Would create a common application for Mass Health and SNAP benefits (as well as other DTA administered benefits), improving efficiency and increasing food security for over 570,000 people who are on MassHealth and qualify for SNAP. See the Collaborative's testimony here. Reported favorably by the Joint Committee on Health Care Financing to the Senate Committee on Ways and Means.
Food Access, Security and Health 2.2.2: Explore use of a common application portal for other federal and state benefit programs including the National School Breakfast and Lunch Programs; Special Supplemental Nutrition Program for Women, Infants, and Children (WIC); Income Eligible Child Care; housing assistance benefits; and Cash Assistance benefits to ensure families seeking these benefits are offered simultaneous applications for SNAP and health care programs. Encourage inter-agency referrals under existing programs as an interim measure until a new and improved system is in place.
Would establish a grant program to support infrastructure and training to enable schools to do more scratch cooking using local foods. See the Collaborative's testimony here.
Food Access, Security and Health 4.2.4: Increase the number of schools that have full service kitchens, and provide additional training for food service staff.
An Act relative to the Massachusetts Food Policy Council, H2784, Representative Paul Schmid
Would add a seat to the MA Food Policy Council for the Department of Fish and Game.
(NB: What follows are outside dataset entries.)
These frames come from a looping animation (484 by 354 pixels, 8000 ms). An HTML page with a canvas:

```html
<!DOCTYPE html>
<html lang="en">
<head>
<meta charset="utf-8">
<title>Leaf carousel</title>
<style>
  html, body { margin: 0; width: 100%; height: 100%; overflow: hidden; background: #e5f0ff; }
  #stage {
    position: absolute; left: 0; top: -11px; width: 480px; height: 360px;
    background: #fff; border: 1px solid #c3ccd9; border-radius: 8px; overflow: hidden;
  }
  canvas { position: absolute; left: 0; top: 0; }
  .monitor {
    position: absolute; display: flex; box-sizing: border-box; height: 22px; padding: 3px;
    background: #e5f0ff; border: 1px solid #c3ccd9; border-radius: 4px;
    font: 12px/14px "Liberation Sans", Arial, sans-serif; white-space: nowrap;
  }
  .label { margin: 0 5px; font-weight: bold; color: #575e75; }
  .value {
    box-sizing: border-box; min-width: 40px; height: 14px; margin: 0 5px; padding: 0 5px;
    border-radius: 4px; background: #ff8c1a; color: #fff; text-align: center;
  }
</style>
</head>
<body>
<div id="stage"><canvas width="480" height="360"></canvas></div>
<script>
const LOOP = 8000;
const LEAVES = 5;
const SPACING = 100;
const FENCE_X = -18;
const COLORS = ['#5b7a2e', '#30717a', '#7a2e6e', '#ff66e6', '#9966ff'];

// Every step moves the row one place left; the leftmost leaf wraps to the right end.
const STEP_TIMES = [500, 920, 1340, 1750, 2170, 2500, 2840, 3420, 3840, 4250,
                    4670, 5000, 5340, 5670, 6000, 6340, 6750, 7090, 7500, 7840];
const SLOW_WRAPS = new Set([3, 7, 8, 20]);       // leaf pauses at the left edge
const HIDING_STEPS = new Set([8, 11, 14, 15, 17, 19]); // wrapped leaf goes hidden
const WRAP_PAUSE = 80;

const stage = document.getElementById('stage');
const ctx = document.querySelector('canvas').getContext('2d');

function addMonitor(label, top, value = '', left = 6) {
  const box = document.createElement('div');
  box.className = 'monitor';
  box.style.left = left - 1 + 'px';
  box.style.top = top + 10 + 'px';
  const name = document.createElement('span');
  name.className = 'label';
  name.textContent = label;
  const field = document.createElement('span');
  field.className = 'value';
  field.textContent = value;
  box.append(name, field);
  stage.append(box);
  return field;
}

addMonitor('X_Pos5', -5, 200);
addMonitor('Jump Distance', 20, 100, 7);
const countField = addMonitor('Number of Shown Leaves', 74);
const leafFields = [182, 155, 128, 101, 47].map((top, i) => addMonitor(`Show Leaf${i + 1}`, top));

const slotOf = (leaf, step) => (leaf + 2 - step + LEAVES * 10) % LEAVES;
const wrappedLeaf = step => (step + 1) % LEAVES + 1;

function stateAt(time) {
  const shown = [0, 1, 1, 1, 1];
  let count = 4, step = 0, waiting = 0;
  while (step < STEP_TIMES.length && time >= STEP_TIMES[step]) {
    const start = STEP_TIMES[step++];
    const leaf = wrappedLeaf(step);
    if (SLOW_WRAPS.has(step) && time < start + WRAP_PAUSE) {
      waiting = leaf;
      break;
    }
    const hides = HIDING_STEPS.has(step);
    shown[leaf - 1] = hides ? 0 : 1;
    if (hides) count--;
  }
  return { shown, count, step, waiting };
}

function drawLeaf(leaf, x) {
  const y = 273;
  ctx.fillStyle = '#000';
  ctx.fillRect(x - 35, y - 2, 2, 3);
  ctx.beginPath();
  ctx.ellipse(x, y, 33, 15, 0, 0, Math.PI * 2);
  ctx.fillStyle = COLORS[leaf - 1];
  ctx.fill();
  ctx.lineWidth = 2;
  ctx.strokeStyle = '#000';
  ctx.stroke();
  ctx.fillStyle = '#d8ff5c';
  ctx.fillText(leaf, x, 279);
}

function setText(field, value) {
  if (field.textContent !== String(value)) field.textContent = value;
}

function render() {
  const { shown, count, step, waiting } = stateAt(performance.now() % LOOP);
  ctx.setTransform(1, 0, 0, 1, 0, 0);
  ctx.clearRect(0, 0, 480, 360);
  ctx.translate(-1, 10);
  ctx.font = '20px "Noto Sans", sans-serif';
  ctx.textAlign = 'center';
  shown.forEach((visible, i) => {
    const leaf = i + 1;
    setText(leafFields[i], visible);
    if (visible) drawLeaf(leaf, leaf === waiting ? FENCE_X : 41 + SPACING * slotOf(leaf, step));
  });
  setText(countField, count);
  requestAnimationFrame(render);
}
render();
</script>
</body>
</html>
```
See the Collaborative's testimony here.
Implementation 1.3.2: Create additional seats on the MFPC to ensure representation of a broad range of public and private food system stakeholders.
Would address “meal shaming,” the practice by which children are publicly denied their school meals because their lunch account is in arrears.
Food Access, Security and Health 4: Healthy food education and choices for all children and adolescents will be expanded.
Would establish a healthy soils program, which shall seek to optimize climate benefits while supporting the economic viability of agriculture in the commonwealth by providing incentives, including, but not limited to, loans, grants, research, technical assistance, educational material and outreach to farmers whose management practices will contribute to healthy soils and agricultural innovation and result in net long-term on-farm greenhouse gas benefits.
Inputs 2: Soil health will be improved.
An Act to exempt from taxation structures and buildings essential to the operation of agricultural and horticultural lands, S1786, Senator Tarr
Land 1.1.1: Enact legislation that provides a tax credit for agricultural buildings, exempting new or reconstructed agricultural buildings essential to a farm operation from local property taxes for a period of 10 years, provided the building remains in agricultural use.
Would allow some non-contiguous agricultural lands under the same farm ownership be aggregated to benefit from Chapter 61A tax valuation. See the Collaborative's testimony here.
Land 3.11.1: Enact legislation to expand Chapter 61A eligibility to parcels smaller than 5 acres. Consider requiring an increase in the value of production threshold on smaller parcels to ensure that those parcels are being actively used for commercial agriculture.
Would establish a fund to support programs on community college campuses to address food insecurity among students via means including, but not limited to, meal cards, meal plans, meal vouchers, and other campus-designed projects to address community college student food insecurity.
Food Access, Security and Health 1: Everyone will be able to afford more healthy and local foods.
Would limit food and beverages sold by vending machines located in government buildings or on government property to those that comply with nutritional standards established by the commissioner of public health.
The Collaborative has also submitted testimony on the following bills and regulations this session: